Our lungs are subject to many toxins and chemicals as part of our daily living, but especially when we go into cleaning mode. We scrub and wipe and spray those products on surfaces over and over, more and more, until the job is done. Squeaky clean takes work, but in the process of this labor, our lungs are breathing in those items we are using to achieve the gloss and glow of cleanliness. It is no secret that cleaners can be harmful and irritating to our skin, but what we don’t see is what they are doing to our lungs. Asthma might flare up or respiratory issues might be warning signs (such as coughing), but we should also be weary of the long-term side effects.

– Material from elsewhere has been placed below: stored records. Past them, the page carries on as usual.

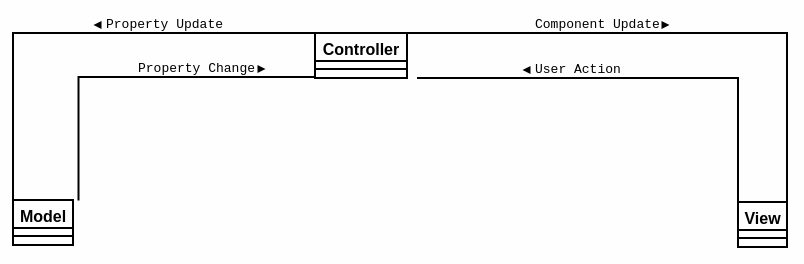
<!DOCTYPE html>
<html lang="en">
<head>
<meta charset="utf-8">
<title>Model, View, Controller diagram</title>
<style>
:root { --ink: #000; --paper: #fefefe; }
* { box-sizing: border-box; margin: 0; }
body { background: var(--paper); overflow: hidden; }
.diagram { position: relative; width: 804px; height: 264px; overflow: hidden; background: var(--paper); color: var(--ink); }
.connectors { position: absolute; inset: 0; display: block; }
.connectors polyline { fill: none; stroke: var(--ink); stroke-width: 2; }
.connectors polygon { fill: var(--ink); }
.class-box {
  position: absolute; height: 47px; border: 2px solid var(--ink); background: var(--paper);
  display: grid; grid-template-rows: 26px 8px 9px;
}
.class-box h2 { padding-top: 6px; font: bold 16px/20px "Liberation Sans", Arial, sans-serif; text-align: center; white-space: nowrap; }
.compartment { border-top: 2px solid var(--ink); }
.controller { left: 314px; top: 32px; width: 94px; }
.model { left: 12px; top: 199px; width: 62px; }
.view { left: 737px; top: 201px; width: 51px; }
.label { position: absolute; font: 13px/16px "Liberation Mono", "Courier New", monospace; white-space: nowrap; }
.property-update { left: 106px; top: 17px; }
.component-update { left: 535px; top: 17px; }
.property-change { left: 138px; top: 61px; }
.user-action { left: 535px; top: 62px; }
</style>
</head>
<body>
<main class="diagram">
  <svg class="connectors" width="804" height="264" viewBox="0 0 804 264" aria-hidden="true">
    <defs>
      <polygon id="arrow-left" points="0,4 8,0 8,8"/>
      <polygon id="arrow-right" points="8,4 0,0 0,8"/>
    </defs>
    <polyline points="315,33 13,33 13,200"/>
    <polyline points="407,33 787,33 787,203"/>
    <polyline points="315,77 78.5,77 78.5,200.5"/>
    <polyline points="417,78 738,78 738,203"/>
    <use href="#arrow-left" x="93.5" y="21"/>
    <use href="#arrow-right" x="661.5" y="21"/>
    <use href="#arrow-right" x="257.5" y="65"/>
    <use href="#arrow-left" x="522.5" y="66"/>
  </svg>

  <section class="class-box controller">
    <h2>Controller</h2>
    <div class="compartment"></div>
    <div class="compartment"></div>
  </section>
  <section class="class-box model">
    <h2>Model</h2>
    <div class="compartment"></div>
    <div class="compartment"></div>
  </section>
  <section class="class-box view">
    <h2>View</h2>
    <div class="compartment"></div>
    <div class="compartment"></div>
  </section>

  <p class="label property-update">Property Update</p>
  <p class="label component-update">Component Update</p>
  <p class="label property-change">Property Change</p>
  <p class="label user-action">User Action</p>
</main>
</body>
</html>
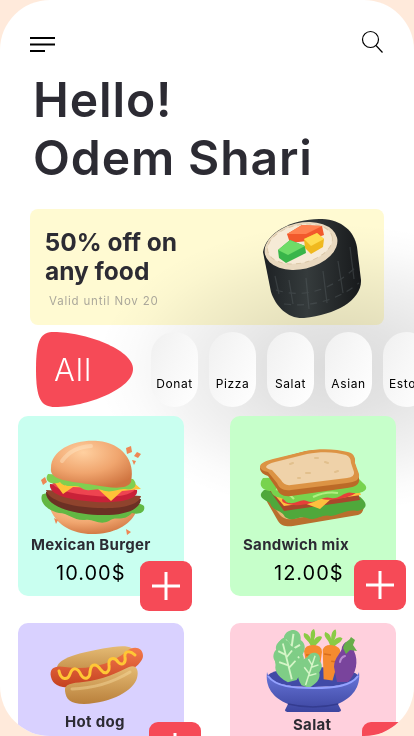
<!DOCTYPE html>
<html lang="en">
<head>
<meta charset="utf-8">
<title>Food ordering home</title>
<style>
:root{--peach:#ffeadb;--ink:#2c2b33;--red:#f64a57;--cream:#fffad2;--mint:#c9fff0;--green:#c6ffca;--lilac:#d9d1ff;--pink:#ffd0dd;--muted:#a9a69a}
*{box-sizing:border-box;margin:0;padding:0}
html,body{width:414px;height:736px;overflow:hidden;background:var(--peach)}
body{font-family:Inter,Roboto,sans-serif;color:var(--ink)}
a{color:inherit;text-decoration:none}
svg{display:block}
.screen{position:relative;width:414px;height:736px;overflow:hidden;background:#fff;border-radius:50px}
.topbar{display:flex;justify-content:space-between;align-items:flex-start;height:71px;padding:30px 30px 0}
.topbar svg{fill:none;stroke:#000}
.menu{padding-top:6px}
h1{height:138px;padding-left:33px;font-size:48px;font-weight:600;line-height:58px;letter-spacing:.9px;white-space:nowrap}
.offer{display:flex;justify-content:space-between;width:354px;height:116px;margin-left:30px;padding-left:15px;background:var(--cream);border-radius:8px}
.offer h2{padding-top:19px;font-size:24.5px;font-weight:700;line-height:29px;white-space:nowrap}
.offer p{padding:7px 0 0 4px;font-size:11.5px;line-height:16px;letter-spacing:.8px;color:var(--muted)}
.offer svg{position:relative;z-index:1}
.haze{position:absolute;inset:200px 0 200px 0;background:radial-gradient(ellipse 240px 145px at 335px 168px,rgba(0,0,0,.14),rgba(0,0,0,.11) 30%,rgba(0,0,0,.05) 65%,rgba(0,0,0,.015) 85%,transparent)}
.categories{position:relative;display:flex;gap:11px;width:430px;height:91px;padding:7px 0 9px 36px;list-style:none}
.categories li{flex:none;width:47px;height:75px}
.categories a{display:flex;align-items:flex-end;justify-content:center;height:100%;padding-bottom:15px;border-radius:24px;background:linear-gradient(115deg,#f0f0f0,#f8f8f8 50%,#fff);color:#000;font-size:12px;line-height:17px;letter-spacing:.6px}
.categories .all{position:relative;width:97px;margin-right:7px}
.categories .all a{position:relative;align-items:center;justify-content:flex-start;padding:0 0 0 18px;background:none;color:#fff;font-size:31px;font-weight:300;line-height:40px;letter-spacing:1px}
.all svg{position:absolute;inset:0}
.categories .cut a{justify-content:flex-start;padding-left:6px}
.menu-grid{position:relative;display:grid;grid-template-columns:166px 166px;grid-auto-rows:180px;gap:27px 46px;padding-left:18px}
.dish{position:relative;border-radius:10px}
.dish h3{padding-left:13px;font-size:15px;font-weight:700;line-height:20px;letter-spacing:.3px;white-space:nowrap}
.price{padding:6px 0 0 38px;font-size:20px;line-height:24px;letter-spacing:1px;color:#000}
.add{position:absolute;display:grid;place-items:center;width:52px;height:50px;border-radius:9px;background:var(--red)}
.burger{background:var(--mint)}.burger .add{right:-8px;top:145px}
.sandwich{background:var(--green)}.sandwich .add{right:-10px;top:144px}.sandwich .price{padding-left:44px}
.hotdog{background:var(--lilac)}.hotdog .add{right:-17px;top:99px}.hotdog h3{padding-left:47px}
.salad{background:var(--pink)}.salad .add{right:-18px;top:99px}.salad h3{padding-left:63px}
</style>
</head>
<body>
<main class="screen">
  <header class="topbar">
    <a class="menu" href="#" aria-label="Menu"><svg width="25" height="17" stroke-width="2"><path d="M0 2H25M0 8.500H25M0 15H15"/></svg></a>
    <a href="#" aria-label="Search"><svg width="23" height="24" stroke-width="1.2"><circle cx="9.500" cy="9.500" r="8"/><path d="M15 15.500L21.500 22.500"/></svg></a>
  </header>
  <h1>Hello!<br>Odem Shari</h1>

  <section class="offer">
    <div><h2>50% off on<br>any food</h2><p>Valid until Nov 20</p></div>
    <svg width="144" height="116" viewBox="240 209 144 116" role="img" aria-label="Sushi roll">
      <defs>
        <linearGradient id="nori"><stop offset="0" stop-color="#1d2124"/><stop offset=".45" stop-color="#353b3c"/><stop offset="1" stop-color="#17191b"/></linearGradient>
      </defs>
      <path d="M263 252C266 232 294 218 322 219C342 220 354 231 357 247L361 280C362 300 336 315 304 318C288 319 276 307 271 292Z" fill="url(#nori)"/>
      <ellipse cx="301" cy="246" rx="37" ry="23" transform="rotate(-13 301 246)" fill="#e9d9bf"/>
      <ellipse cx="300" cy="244" rx="33" ry="19" transform="rotate(-13 300 244)" fill="#f6ead6" stroke="#dcc8a8" stroke-dasharray="5 4"/>
      <path d="M287 234L302 225L322 226L324 235L307 241L290 243Z" fill="#f2592c"/>
      <path d="M287 234L302 225L322 226L306 234Z" fill="#ff8250"/>
      <path d="M278 250L290 240L305 246L306 253L286 263L279 258Z" fill="#39b54a"/>
      <path d="M278 250L290 240L305 246L288 255Z" fill="#6fdc68"/>
      <path d="M304 239L317 233L324 239L323 247L311 254L305 248Z" fill="#f0b91e"/>
      <path d="M304 239L317 233L324 239L311 246Z" fill="#ffdc50"/>
      <g fill="none" stroke="#596164" stroke-width="1.2" opacity=".4"><path d="M275 276L279 294M289 280L293 304M306 278L309 309M323 271L327 303M338 261L343 293M350 247L354 279"/><path d="M276 290Q318 303 357 266M284 304Q326 309 359 283" stroke-dasharray="7 6"/></g>
    </svg>
  </section>

  <div class="haze"></div>

  <ul class="categories">
    <li class="all"><svg width="97" height="75"><path d="M0 37C0 7 5 0 18 0C48 0 97 17 97 37C97 57 50 75 19 75C5 75 0 67 0 37Z" fill="#f64a57"/></svg><a href="#">All</a></li>
    <li><a href="#">Donat</a></li>
    <li><a href="#">Pizza</a></li>
    <li><a href="#">Salat</a></li>
    <li><a href="#">Asian</a></li>
    <li class="cut"><a href="#">Esto</a></li>
  </ul>

  <section class="menu-grid">
    <article class="dish burger">
      <svg width="166" height="119" viewBox="18 416 166 119" role="img" aria-label="Burger">
        <defs>
          <radialGradient id="bun" cx=".4" cy=".25" r=".8"><stop offset="0" stop-color="#ffd0a0"/><stop offset=".55" stop-color="#f0a56e"/><stop offset="1" stop-color="#cf7440"/></radialGradient>
          <g id="plus"><path d="M14 0V28M0 14H28" stroke="#fff" stroke-width="3"/></g>
        </defs>
        <path d="M48 499C50 519 65 532 88 534C112 535 130 526 136 512Z" fill="url(#bun)"/>
        <path d="M42 495C48 488 140 500 144 506C146 513 138 515 132 513C122 523 116 515 109 521C99 526 93 518 85 520C74 521 68 513 59 513C49 511 39 503 42 495Z" fill="#62b843"/>
        <path d="M46 492L141 499C140 511 122 516 98 515C70 514 45 505 46 492Z" fill="#6b3024"/>
        <path d="M46 490L141 496C139 505 122 509 98 508C70 507 48 500 46 490Z" fill="#8f432d"/>
        <path d="M50 484L137 490C139 500 118 503 96 502C69 500 48 495 50 484Z" fill="#c92138"/>
        <path d="M52 481L136 487C135 495 116 498 96 496C70 494 52 489 52 481Z" fill="#ee4450"/>
        <path d="M49 475L133 482L141 489L122 491L111 501L97 488L73 487L63 494Z" fill="#ffc238"/>
        <path d="M48 474C43 481 52 486 60 482C65 489 73 484 80 487C88 494 95 487 102 490C112 494 118 488 125 489C134 491 139 485 133 479Z" fill="#80cf50"/>
        <path d="M51 468C51 449 76 439 98 441C122 443 136 461 131 482C127 490 111 488 94 485C70 481 49 481 51 468Z" fill="url(#bun)"/>
        <path d="M62 461Q72 447 91 446" fill="none" stroke="#fff0d5" stroke-width="4" stroke-linecap="round" opacity=".35"/>
        <g fill="#ee8754"><path d="M126 448L131 446L132 452L127 454ZM137 452L141 454L138 458L134 456ZM132 460L136 461L134 465ZM41 480L45 477L47 482L43 485ZM126 529L131 532L127 535ZM54 518L58 520L56 524Z"/></g>
      </svg>
      <h3>Mexican Burger</h3><p class="price">10.00$</p>
      <a class="add" href="#" aria-label="Add Mexican Burger"><svg width="28" height="28"><use href="#plus"/></svg></a>
    </article>

    <article class="dish sandwich">
      <svg width="166" height="119" viewBox="230 416 166 119" role="img" aria-label="Sandwich">
        <path d="M266 500L278 521C281 526 287 527 293 526L358 515C364 513 365 507 362 500Z" fill="#b96f2d"/>
        <path d="M267 498L280 515Q284 520 292 519L357 508Q363 506 361 497Z" fill="#e6b675"/>
        <path d="M264 490C256 497 265 500 270 503C273 512 281 509 285 517C293 523 299 515 307 518C315 522 322 513 331 516C340 515 347 509 357 511C369 509 367 502 360 497L348 488Z" fill="#4fa83b"/>
        <path d="M268 488L284 511L360 500L356 485Z" fill="#a9472b"/>
        <path d="M267 486L284 506L361 495L356 482Z" fill="#ffbf3e"/>
        <path d="M301 502L332 498L320 509Z" fill="#ffbf3e"/>
        <ellipse cx="300" cy="499" rx="18" ry="6" transform="rotate(-4 300 499)" fill="#e63f39"/>
        <ellipse cx="338" cy="493" rx="20" ry="6" transform="rotate(-9 338 493)" fill="#e63f39"/>
        <path d="M263 478C257 486 264 491 271 491C274 500 282 495 286 502C295 506 300 498 307 501C315 505 322 495 331 498C339 500 345 490 353 493C363 494 371 489 363 483L355 475Z" fill="#78d34d"/>
        <path d="M276 489Q289 493 294 499M313 497Q326 491 338 493" fill="none" stroke="#b1ef80" stroke-width="2"/>
        <path d="M260 469C260 464 266 462 273 460L306 451C320 449 337 450 348 453C355 455 355 459 355 464L359 478C360 485 355 487 347 488L291 496C283 497 279 494 277 489L268 476Q261 474 260 469Z" fill="#bb6a27"/>
        <path d="M260 467C260 463 266 461 273 459L306 451C320 448 337 449 348 452C355 454 355 458 355 463L359 474C360 480 355 482 347 483L291 490C283 491 279 488 277 483L268 472Q261 471 260 467Z" fill="#dc9344"/>
        <path d="M266 467Q267 464 275 462L307 454C322 451 336 452 346 455Q351 457 351 463L354 472Q355 477 347 478L291 485Q284 486 281 480L272 470Q267 469 266 467Z" fill="#efd2a9"/>
        <path d="M290 464l3-1M306 473l4 0M325 462l3 1M335 472l3-1M298 478l2 0M315 458l3 0" stroke="#e2c08d" stroke-width="2" stroke-linecap="round"/>
      </svg>
      <h3>Sandwich mix</h3><p class="price">12.00$</p>
      <a class="add" href="#" aria-label="Add Sandwich mix"><svg width="28" height="28"><use href="#plus"/></svg></a>
    </article>

    <article class="dish hotdog">
      <svg width="166" height="89" viewBox="18 623 166 89" role="img" aria-label="Hot dog">
        <defs>
          <linearGradient id="roll" x2="0" y2="1"><stop offset="0" stop-color="#e5bb74"/><stop offset="1" stop-color="#b9803b"/></linearGradient>
          <linearGradient id="sausage" x2="0" y2="1"><stop offset="0" stop-color="#f47a4c"/><stop offset="1" stop-color="#c4401f"/></linearGradient>
        </defs>
        <path d="M57 667C59 657 86 651 113 647C127 645 135 647 135 654L90 678L61 680Z" fill="url(#roll)"/>
        <path d="M51 677C49 668 55 665 65 667C91 671 112 663 126 652C133 645 143 647 143 656C143 666 115 684 81 687C62 689 53 686 51 677Z" fill="url(#sausage)"/>
        <path d="M65 691C64 684 72 683 83 682C103 680 118 672 129 667C137 664 139 671 137 678C134 690 112 703 84 704C70 704 66 699 65 691Z" fill="url(#roll)"/>
        <path d="M72 689Q104 688 130 672" fill="none" stroke="#fbe0a5" stroke-width="3" stroke-linecap="round" opacity=".4"/>
        <path d="M59 671C61 681 68 680 70 674C73 666 78 668 81 675C85 681 90 678 90 672C91 662 97 664 101 670C106 676 110 671 109 665C108 657 115 657 118 662C123 667 126 662 125 657C124 651 130 650 135 655" fill="none" stroke="#ffc735" stroke-width="3" stroke-linecap="round"/>
      </svg>
      <h3>Hot dog</h3>
      <a class="add" href="#" aria-label="Add Hot dog"><svg width="28" height="28"><use href="#plus"/></svg></a>
    </article>

    <article class="dish salad">
      <svg width="166" height="92" viewBox="230 623 166 92" role="img" aria-label="Salad bowl">
        <defs>
          <linearGradient id="bowl" x2="0" y2="1"><stop offset="0" stop-color="#6a78dc"/><stop offset="1" stop-color="#3c459f"/></linearGradient>
          <g id="leaf"><path d="M-5 47C-16 38-17 28-12 23C-17 16-11 10-9 9C-9 3-3 0 0 0C5 0 8 4 8 9C14 12 14 18 12 23C17 30 13 40 5 47Z" fill="#7fcd86"/><path d="M0 4V45M0 17L-7 11M0 20L8 14M0 29L-9 23M0 32L9 26" fill="none" stroke="#d5f5c7" stroke-width="2"/></g>
          <g id="carrot"><path d="M0 13C-2 5-9 5-7-1C-2 0-1 3 0 5C-1 0 0-4 3-5C5-1 4 3 3 6C6 1 10 2 11 3C10 8 5 9 4 13Z" fill="#8acb45"/><path d="M-7 17Q-6 11 2 11Q11 11 11 18L7 46H-2Z" fill="#f58b2f"/><path d="M-5 21H2M3 27H9" stroke="#d96d1c" stroke-width="1.500"/></g>
        </defs>
        <ellipse cx="313" cy="677" rx="46" ry="10" fill="#414aa6"/>
        <use href="#carrot" x="311" y="634"/>
        <use href="#carrot" transform="translate(332 634) rotate(8)"/>
        <path d="M352 642Q345 640 342 647C342 653 334 657 334 667L337 682H348C356 674 359 661 354 651Z" fill="#79449c"/>
        <path d="M343 648C345 640 349 642 351 637L355 640L353 645L357 651L350 650L346 654Z" fill="#67ad49"/>
        <path d="M340 662Q341 657 345 656" fill="none" stroke="#b98ad2" stroke-width="2" stroke-linecap="round"/>
        <use href="#leaf" transform="translate(294 630) rotate(8)"/>
        <use href="#leaf" transform="translate(282 640) rotate(-14) scale(.9)"/>
        <use href="#leaf" transform="translate(316 653) rotate(18) scale(.75)"/>
        <path d="M267 672C270 685 292 687 313 687C336 687 355 684 359 672C361 687 352 698 338 704L341 710Q341 712 337 712H289Q285 712 285 710L288 704C273 698 265 687 267 672Z" fill="url(#bowl)"/>
        <path d="M268 676C276 687 294 688 313 688C335 688 351 686 358 676" fill="none" stroke="#95a2ff" stroke-width="2"/>
        <path d="M288 704Q313 710 338 704" fill="none" stroke="#343c90" stroke-width="1.500"/>
      </svg>
      <h3>Salat</h3>
      <a class="add" href="#" aria-label="Add Salat"></a>
    </article>
  </section>
</main>
</body>
</html>
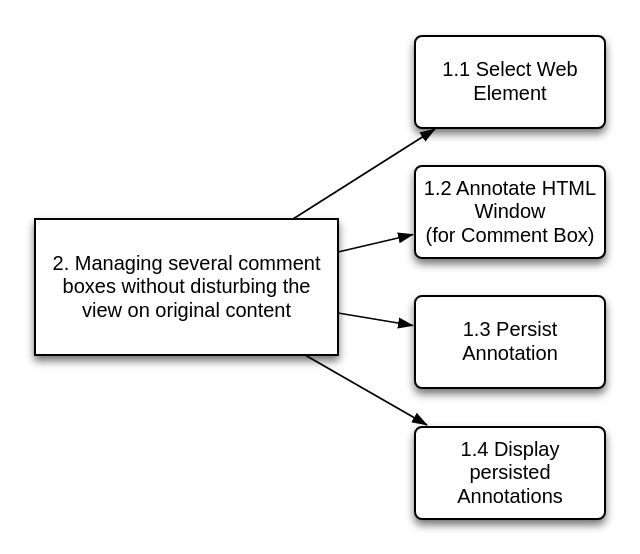
<!DOCTYPE html>
<html lang="en">
<head>
<meta charset="utf-8">
<title>Managing several comment boxes</title>
<style>
:root {
  --paper: #fff;
  --ink: #000;
  --shadow: rgba(0, 0, 0, .55);
}
* { box-sizing: border-box; }
html, body { margin: 0; }
.diagram {
  position: relative;
  width: 640px;
  height: 554px;
  overflow: hidden;
  background: var(--paper);
  color: var(--ink);
  font: 20px/23.6px "Liberation Sans", Arial, sans-serif;
  text-align: center;
}
.node {
  position: absolute;
  display: flex;
  align-items: center;
  justify-content: center;
  border: 2px solid var(--ink);
  background: var(--paper);
  box-shadow: 0 5px 8px var(--shadow);
  white-space: nowrap;
}
.goal { left: 34px; top: 218px; width: 305px; height: 138px; }
.step { left: 414px; width: 192px; height: 94px; border-radius: 8px; }
.select { top: 35px; }
.annotate { top: 165px; }
.persist { top: 295px; }
.display { top: 426px; }
.connectors { position: absolute; left: 0; top: 0; }
</style>
</head>
<body>
<main class="diagram">
  <div class="node goal">2. Managing several comment<br>boxes without disturbing the<br>view on original content</div>
  <div class="node step select">1.1 Select Web<br>Element</div>
  <div class="node step annotate">1.2 Annotate HTML<br>Window<br>(for Comment Box)</div>
  <div class="node step persist">1.3 Persist<br>Annotation</div>
  <div class="node step display">1.4 Display<br>persisted<br>Annotations</div>
  <svg class="connectors" width="640" height="554" viewBox="0 0 640 554" aria-hidden="true">
    <defs>
      <marker id="arrowhead" markerUnits="userSpaceOnUse" markerWidth="16" markerHeight="12" refX="15" refY="6" orient="auto">
        <polygon points="0,0.5 16,6 0,11.5"/>
      </marker>
    </defs>
    <g stroke="var(--ink)" stroke-width="1.7" marker-end="url(#arrowhead)">
      <line x1="293" y1="219" x2="435" y2="129" marker-end="url(#arrowhead)"/>
      <line x1="338" y1="252" x2="413" y2="234.5" marker-end="url(#arrowhead)"/>
      <line x1="338" y1="313" x2="413" y2="325.5" marker-end="url(#arrowhead)"/>
      <line x1="305" y1="355" x2="427" y2="425" marker-end="url(#arrowhead)"/>
    </g>
  </svg>
</main>
</body>
</html>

This is especially true for people who continuously use these cleaners for their occupational needs or as part of their household routine. In fact, studies have shown using bleach just one time per week had a 32% higher risk of developing COPD. Another study found that women who work in the cleaning industry have a significantly higher decline in lung health versus those who do not work in the cleaning profession. The decline in lung function was comparable to smoking one pack of cigarettes every day.

It’s the fumes from the products that cause concern for our bodies. Almost instantly when the fumes reach the lungs, they can cause inflammation, shortness of breath, coughing, and/or sneezing. Excessive fumes can cause nausea, dizziness, and irritation to the eyes, nose, and/or throat.

There are particular products to be cautious about when using and to avoid using repetitively over time. Reading labels to find out what products contain is the key. Ammonia and bleach are the leaders in harmfulness. Products that contain volatile organic compounds (VOCs) are known to cause headaches and respiratory issues. Products that contain fragrance can also be harmful. “Fragrance” is an umbrella term and can contain many chemicals not listed including phthalates. These chemicals have been linked to liver and breast cancers, reproductive problems, hormonal complications.  

Any of these chemicals can be found in a number of items. Be mindful of what air fresheners, aerosol sprays, oven cleaners, floor polishes, chlorine beach, laundry detergent, upholstery cleaners, and dishwashing detergents, have in them. In any case, there are protective measures you can take. Always clean in well ventilated areas, use water protective gloves, breathing masks, skip scented products, and wear eye protection. There are a multitude of products that can be used naturally. Natural, effective cleaning agents include baking soda, vinegar, hydrogen peroxide, salt, and lemon. You may not even need to go to the store. Reducing your exposure at home is something to be proactive about because you can control the environment, verses when out in public places. Every little interaction adds up and not that we should be paranoid because we do have immunity and defenses, but like anything we can do for our health, we need to take measures when and where we can.

The use of cleaning products and its relationship with the increasing health risks during the COVID‐19 pandemic – PMC (

Hazardous substances in frequently used professional cleaning products – PMC (

Traditional and environmentally preferable cleaning product exposure and health symptoms in custodians – PMC (

Reducing chemical exposures at home: opportunities for action – PMC (

everybodysfit on Facebookeverybodysfit on Instagrameverybodysfit on Youtube
Dr. Megan Johnson McCullough owns a fitness studio in Oceanside CA called Every BODY's Fit. She has a Doctorate in Health and Human Performance, M.A. in Physical Education & Health Science, and she's an NASM Master Trainer & Instructor. She's also a professional natural bodybuilder, fitness model, Wellness Coach, and AFAA Group Exercise Instructor. She has 6 books on Amazon too,.